"...Online Newsletter from the Pittsburg State University College of Arts and Sciences"

Face-to-face with a Nobel Prize Winner


This semester three Physics graduate students from Pittsburg State University-Yu Bo, Tushar Deshpande, and Xiong Qiang-had an experience that very few people have; they met face to face with a Nobel Prize winning scientist, James Watson Cronin.

Cronin, who won the Nobel Prize in Physics in 1980 , was in Wichita to give his Watkins Prize Lecture. He spoke to the crowd about physics in down to earth terms.

"When Andy Roddick serves a tennis ball with the speed of a hundred miles per hour," said Cronin, "this ball gets a great deal of energy. It is amazing that nature reveals physical processes that can pump up the energy of a tiny little particle, proton, up to that energy of a tennis ball served by Andy."

Dr Cronin was a pioneer of the Pierre Auger experiment. This experiment,  which is currently maintained by an international collaboration of 400 scientists from more than 40 universities in 19 countries, has the objective of studying the highest energy cosmic rays.

"We have built a state-of-the-art physics instrument in a place named Pampa Amarilla, located near the city of Malargüe (province of Mendoza, Argentina), in order to catch those extremely energetic invisible particles coming from outer space," Cronin explained. 

The visit of Dr Cronin to Kansas was not a coincidence. The consortium of six major Kansas colleges, including PSU, is willing to join the Auger Collaboration in order to build the second instrument, much bigger than the first one in Argentina, to be right on the border of Colorado and Kansas. The observatory site would cover an area of 8,000 square miles.  The project would bring educational benefits to the region, attract tourists around the world, and create jobs.

Alex Konopelko, Assistant Professor of Physics at Pittsburg state, who sponsored the trip to Wichita, was very excited by what he heard.

"Where do these extremely energetic particles come from, explosion of a dead star, merge of a few galaxies like ours?" asked Konopelko. "Such questions inspire modern physicists all over the world."

Dr Cronin, who was born and raised in Chicago, Illinois, attended Southern Methodist University in Dallas, Texas.  SMU has approximately the same number of undergraduates as Pittsburg State and is where future Nobel Prize winner got his passion for physics.  Konopelko hopes students from PSU can receive the same sort of passion.

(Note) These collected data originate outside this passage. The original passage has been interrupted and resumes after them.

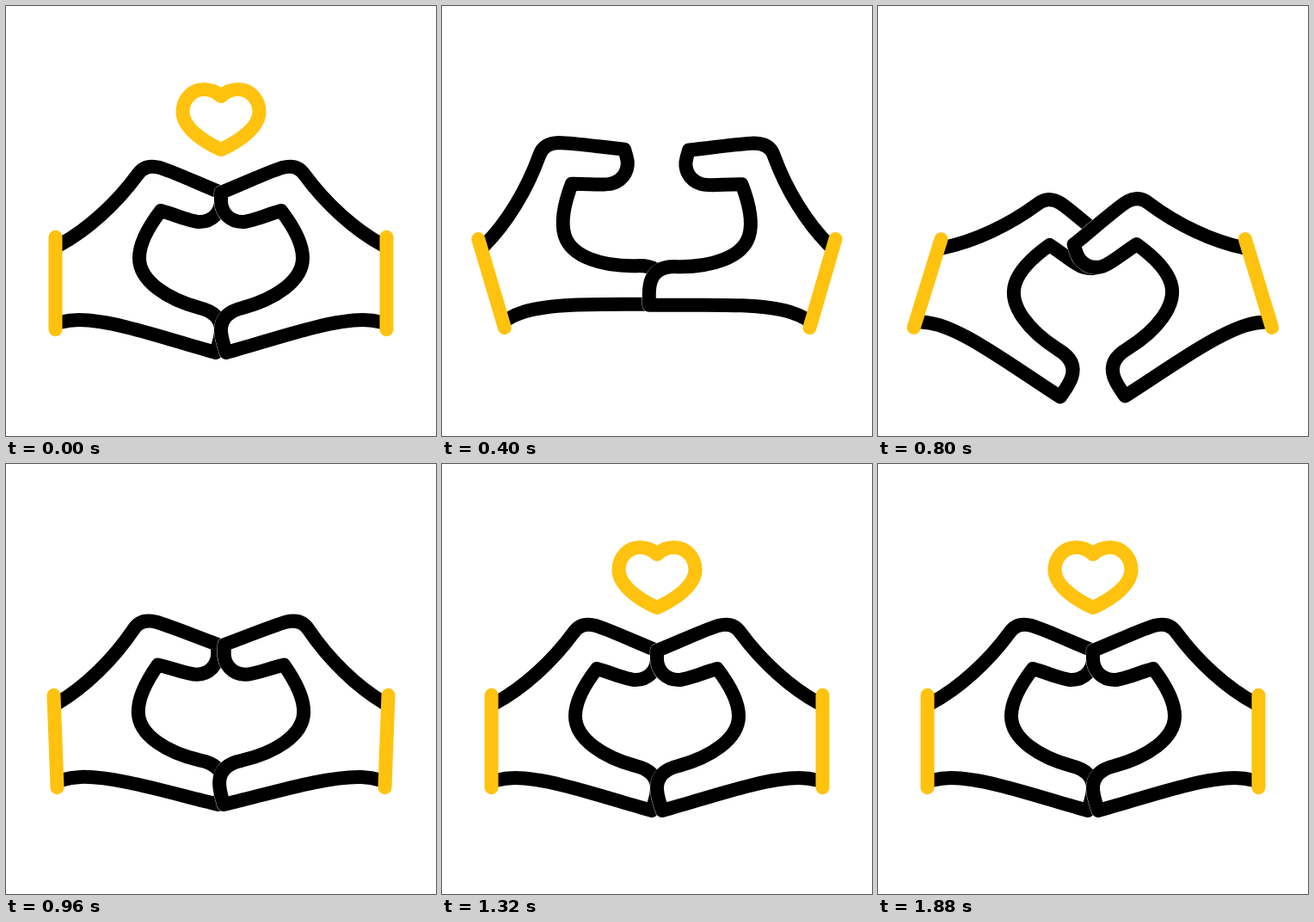
Write an HTML page that moves like this. It is 500 px wide and 500 px high and loops after 2 s.

```html
<!DOCTYPE html>
<html lang="en">
<head>
<meta charset="utf-8">
<title>Heart hands</title>
<style>
  html, body { margin: 0; width: 100%; height: 100%; overflow: hidden; background: #fff; }
  svg { display: block; width: 100vw; height: 100vh; fill: none; stroke-width: 16; stroke-linecap: round; stroke-linejoin: round; }
  .back { fill: #fff; stroke: #fff; stroke-width: 16.6; }
  .line { stroke: #000; }
  .gold { stroke: #ffc20e; }
</style>
</head>
<body>
<svg viewBox="0 0 500 500">
  <defs>
    <path id="outline" d="M438 278C405 260 372 230 347 196C341 187 332 185 321 188
      C300 195 275 207 250 217V226C250 240 260 251 275 251C285 251 302 243 320 238
      C333 255 345 275 345 293C345 320 312 341 275 351C258 355 250 364 250 377
      C250 386 253 393 256 403C310 388 375 365 415 365C424 365 430 366 438 368"/>
    <g id="hand">
      <use href="#outline" class="back"/>
      <use href="#outline" class="line"/>
      <path class="gold" d="M442.5 268.8V376.2"/>
    </g>
  </defs>
  <g transform="translate(500) scale(-1 1)"><use href="#hand" id="left"/></g>
  <use href="#hand" id="right"/>
  <path id="heart" class="gold" d="M250 105C245 100 238 97 230 97C216 97 205.5 109 205.5 123
    C205.5 140 226 156 250 167C274 156 294.5 140 294.5 123C294.5 109 284 97 270 97
    C262 97 255 100 250 105Z"/>
</svg>
<script>
  const LOOP = 2000, STEP = 40, LAST = 1880;
  const [left, right, heart] = ['left', 'right', 'heart'].map(id => document.getElementById(id));
  const start = performance.now();

  // Progress from 0 to 1 between two times, straight or eased.
  const ramp = (t, from, to) => Math.min(1, Math.max(0, (t - from) / (to - from)));
  const glide = (t, from, to) => (1 - Math.cos(Math.PI * ramp(t, from, to))) / 2;

  // Hands swing up, down, slightly up again and settle.
  const swing = t => 18 * glide(t, 0, 345) - 36 * glide(t, 345, 769)
    + 25 * glide(t, 769, 1038) - 7 * glide(t, 1038, 1306);

  // The heart flies off, then rises from between the hands and bobs once.
  const drop = t => t < LOOP / 2
    ? -54 * glide(t, 0, 345)
    : 40 - 40 * glide(t, 1070, 1314) + 17.5 * (glide(t, 1314, 1570) - glide(t, 1570, LAST));
  const opacity = t => 1 - ramp(t, 0, 345) + ramp(t, 1070, 1280);

  const turn = (hand, angle) => hand.setAttribute('transform', `rotate(${angle} 442.5 322.5)`);

  function draw() {
    const now = (performance.now() - start) % LOOP;
    const t = Math.min(LAST, Math.floor(now / STEP) * STEP);
    turn(left, swing(t));
    turn(right, swing(t) * 0.98);
    heart.setAttribute('transform', `translate(0 ${drop(t)})`);
    heart.setAttribute('opacity', opacity(t));
    requestAnimationFrame(draw);
  }
  draw();
</script>
</body>
</html>
```
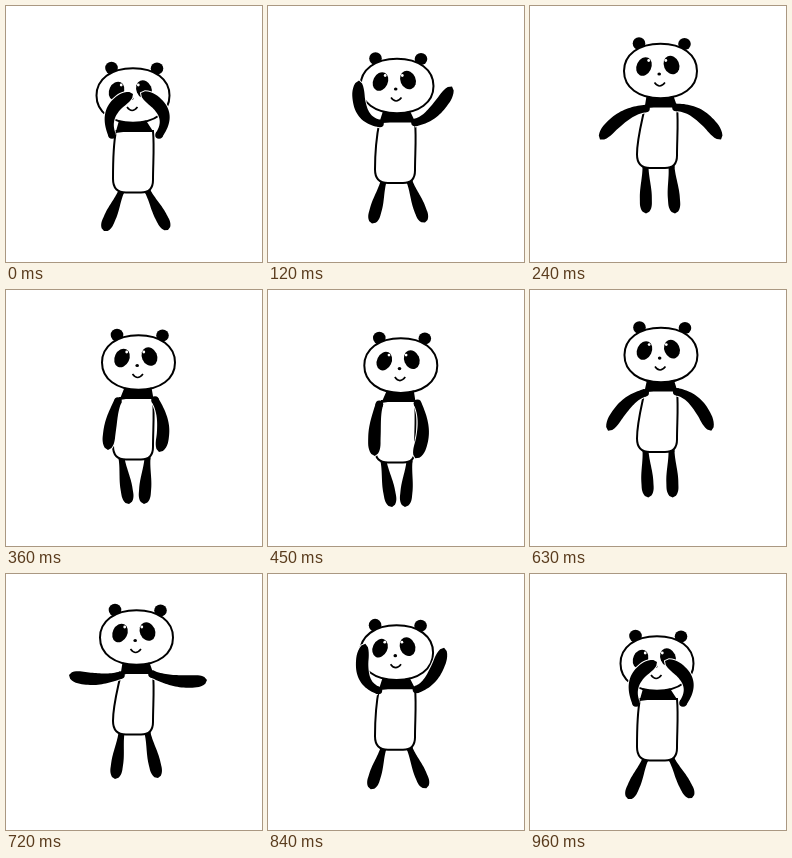
An HTML page with a canvas that plays this animation: 256 by 256 pixels, repeating every 990 ms.

```html
<!DOCTYPE html>
<html lang="en">
<head>
<meta charset="utf-8">
<title>Dancing panda</title>
<style>
  html, body { margin: 0; width: 100%; height: 100%; overflow: hidden; background: #fff; }
  canvas { display: block; width: 100vw; height: 100vh; }
</style>
</head>
<body>
<canvas id="stage" width="256" height="256"></canvas>
<script>
const ctx = document.getElementById('stage').getContext('2d');
const LOOP = 990, STEP = 30;

// Head x, collar x, left arm, right arm (shoulder, middle, hand), feet.
// Heights are measured from the collar line.
const cover  = [127, 110, 106, 4, 106, -20, 127, -37, 153, 4, 157, -19, 135, -38, 98, 100, 162, 99];
const open   = [128, 111, 108, 3, 98, -16, 106, -42, 151, 2, 163, -14, 162, -42, 101, 100, 160, 99];
const raised = [129, 111.5, 112, 2, 94, -11, 91, -41, 147, 1, 166, -10, 184, -35, 104, 102, 157, 101];
const level  = [130.5, 115, 115, 2, 90, 6, 63, 2, 146, 1, 172, 8, 201, 7, 109, 106, 152, 105];
const low    = [130.5, 115, 116, 2, 92, 11, 70, 33, 146, 1, 170, 9, 191, 33, 116, 107, 145, 107];
const rest   = [132.5, 114, 112, 3, 105, 25, 102, 52, 149, 2, 157, 27, 153, 54, 123, 106, 138, 106];

// Time, height of the collar line, pose
const keys = [
  [0, 125, cover], [60, 121, open], [120, 115.5, raised], [180, 107, level],
  [240, 100.5, low], [360, 108, rest], [540, 111, rest], [660, 97.5, low],
  [720, 99, level], [810, 110, raised], [885, 120, open], [960, 125, cover]
].map(([t, y, pose]) => ({ t, v: [y, ...pose] }));

function keyAt(i) {
  const n = keys.length, turn = Math.floor(i / n), k = keys[i - turn * n];
  return { t: k.t + turn * LOOP, v: k.v };
}

// Smooth curve through the keys
function poseAt(t) {
  let i = keys.length - 1;
  while (keys[i].t > t) i--;
  const [a, b, c, d] = [i - 1, i, i + 1, i + 2].map(keyAt);
  const h = c.t - b.t, u = (t - b.t) / h, u2 = u * u, u3 = u2 * u;
  return b.v.map((p, j) => {
    const q = c.v[j];
    const m0 = (q - a.v[j]) / (c.t - a.t) * h;
    const m1 = (d.v[j] - p) / (d.t - b.t) * h;
    return (2 * u3 - 3 * u2 + 1) * p + (u3 - 2 * u2 + u) * m0 +
           (3 * u2 - 2 * u3) * q + (u3 - u2) * m1;
  });
}

function dot(x, y, rx, ry = rx, turn = 0, color = '#000') {
  ctx.beginPath();
  ctx.ellipse(x, y, rx, ry, turn, 0, 7);
  ctx.fillStyle = color;
  ctx.fill();
}

function outline() {
  ctx.fillStyle = '#fff';
  ctx.fill();
  ctx.strokeStyle = '#000';
  ctx.lineWidth = 2;
  ctx.stroke();
}

// Bent, rounded limb that widens towards its end
function limb([sx, sy, mx, my, hx, hy], thin, wide) {
  const cx = 2 * mx - (sx + hx) / 2, cy = 2 * my - (sy + hy) / 2;
  const near = [], far = [], n = 28;
  for (let i = 0; i <= n; i++) {
    const t = i / n, r = 1 - t;
    const x = r * r * sx + 2 * r * t * cx + t * t * hx;
    const y = r * r * sy + 2 * r * t * cy + t * t * hy;
    const dx = r * (cx - sx) + t * (hx - cx), dy = r * (cy - sy) + t * (hy - cy);
    const s = Math.min(1, t / 0.65);
    const tip = Math.max(0, (t - 0.78) / 0.22);
    const w = (thin + (wide - thin) * s * s * (3 - 2 * s)) * Math.sqrt(1 - tip * tip) / Math.hypot(dx, dy);
    near.push([x - dy * w, y + dx * w]);
    far.unshift([x + dy * w, y - dx * w]);
  }
  ctx.beginPath();
  [...near, ...far].forEach(p => ctx.lineTo(...p));
  ctx.closePath();
  ctx.strokeStyle = '#fff';
  ctx.lineWidth = 2;
  ctx.stroke();
  ctx.fillStyle = '#000';
  ctx.fill();
  dot(sx, sy, thin);
}

function leg(hip, x, y) {
  limb([hip, 60, (hip + x) / 2, (60 + y) / 2, x, y], 3, 6);
}

function torso(left) {
  ctx.beginPath();
  ctx.moveTo(left, 0);
  ctx.bezierCurveTo(left - 3, 15, 107, 32, 107, 48);
  ctx.bezierCurveTo(107, 58, 113, 61.5, 120, 61.5);
  ctx.lineTo(135, 61.5);
  ctx.bezierCurveTo(143, 61.5, 147, 57, 147, 49);
  ctx.bezierCurveTo(147, 32, 148.5, 16, 147, 0);
  ctx.closePath();
  outline();
}

function head(x) {
  ctx.save();
  ctx.translate(x, -35.5);
  dot(-21.5, -27.5, 6.3, 6.3);
  dot(24, -27, 6.3, 6);
  const w = 36.5, h = 27.3, k = 0.6;
  ctx.beginPath();
  ctx.moveTo(-w, 0);
  ctx.bezierCurveTo(-w, -h * k, -w * k, -h, 0, -h);
  ctx.bezierCurveTo(w * k, -h, w, -h * k, w, 0);
  ctx.bezierCurveTo(w, h * k, w * k, h, 0, h);
  ctx.bezierCurveTo(-w * k, h, -w, h * k, -w, 0);
  outline();
  dot(-16.5, -4.5, 7.3, 9.7, 0.45);
  dot(11, -6, 7.6, 9.6, -0.4);
  dot(-11.8, -10.5, 1.4, 1.4, 0, '#fff');
  dot(5.3, -10.5, 1.4, 1.4, 0, '#fff');
  dot(-1.3, 3, 1.8, 1.6);
  ctx.beginPath();
  ctx.moveTo(-6, 11.5);
  ctx.quadraticCurveTo(-1, 18.5, 4.5, 11.5);
  ctx.strokeStyle = '#000';
  ctx.lineWidth = 1.6;
  ctx.stroke();
  ctx.restore();
}

function neck(x, left) {
  ctx.beginPath();
  ctx.moveTo(x - 14, -10.5);
  ctx.quadraticCurveTo(x, -6, x + 13, -10.5);
  ctx.lineTo(147.5, 1);
  ctx.quadraticCurveTo(130, -1.5, left - 0.5, 2);
  ctx.closePath();
  ctx.fillStyle = '#000';
  ctx.fill();
}

function draw(t) {
  const [y, x, left, ...p] = poseAt(t);
  ctx.fillStyle = '#fff';
  ctx.fillRect(0, 0, 256, 256);
  ctx.save();
  ctx.translate(0, y);
  leg(115.5, p[12], p[13]);
  leg(141.5, p[14], p[15]);
  torso(left);
  head(x);
  limb(p.slice(0, 6), 3.8, 6.2);
  limb(p.slice(6, 12), 3.8, 6.2);
  neck(x, left);
  ctx.restore();
}

const start = performance.now();
function tick() {
  const t = (performance.now() - start) % LOOP;
  draw(Math.floor(t / STEP) * STEP);
  requestAnimationFrame(tick);
}
tick();
</script>
</body>
</html>
```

"The PSU students had a long and very dynamic chat with Cronin about-guess what-everything," he said.  

"Is it hard to be a Physics professor at the University of Chicago?" one asked.

"Well, sometimes, but it was always fun for me," responded Dr Cronin.

"Have you ever been to China?" asked Yu Bo, who is himself from China.

"Yes. Once I was invited to the Peking University for a talk. I remember we had dinner together with the University's President. He likes jokes I like jokes too. It was a great time."

At the end of the conversation, they said their goodbyes.

"Goodbye, Professor Cronin!",

"Jim, call me Jim, and hope to see you guys again!"         

Do YOU have a story?

If so, contact us!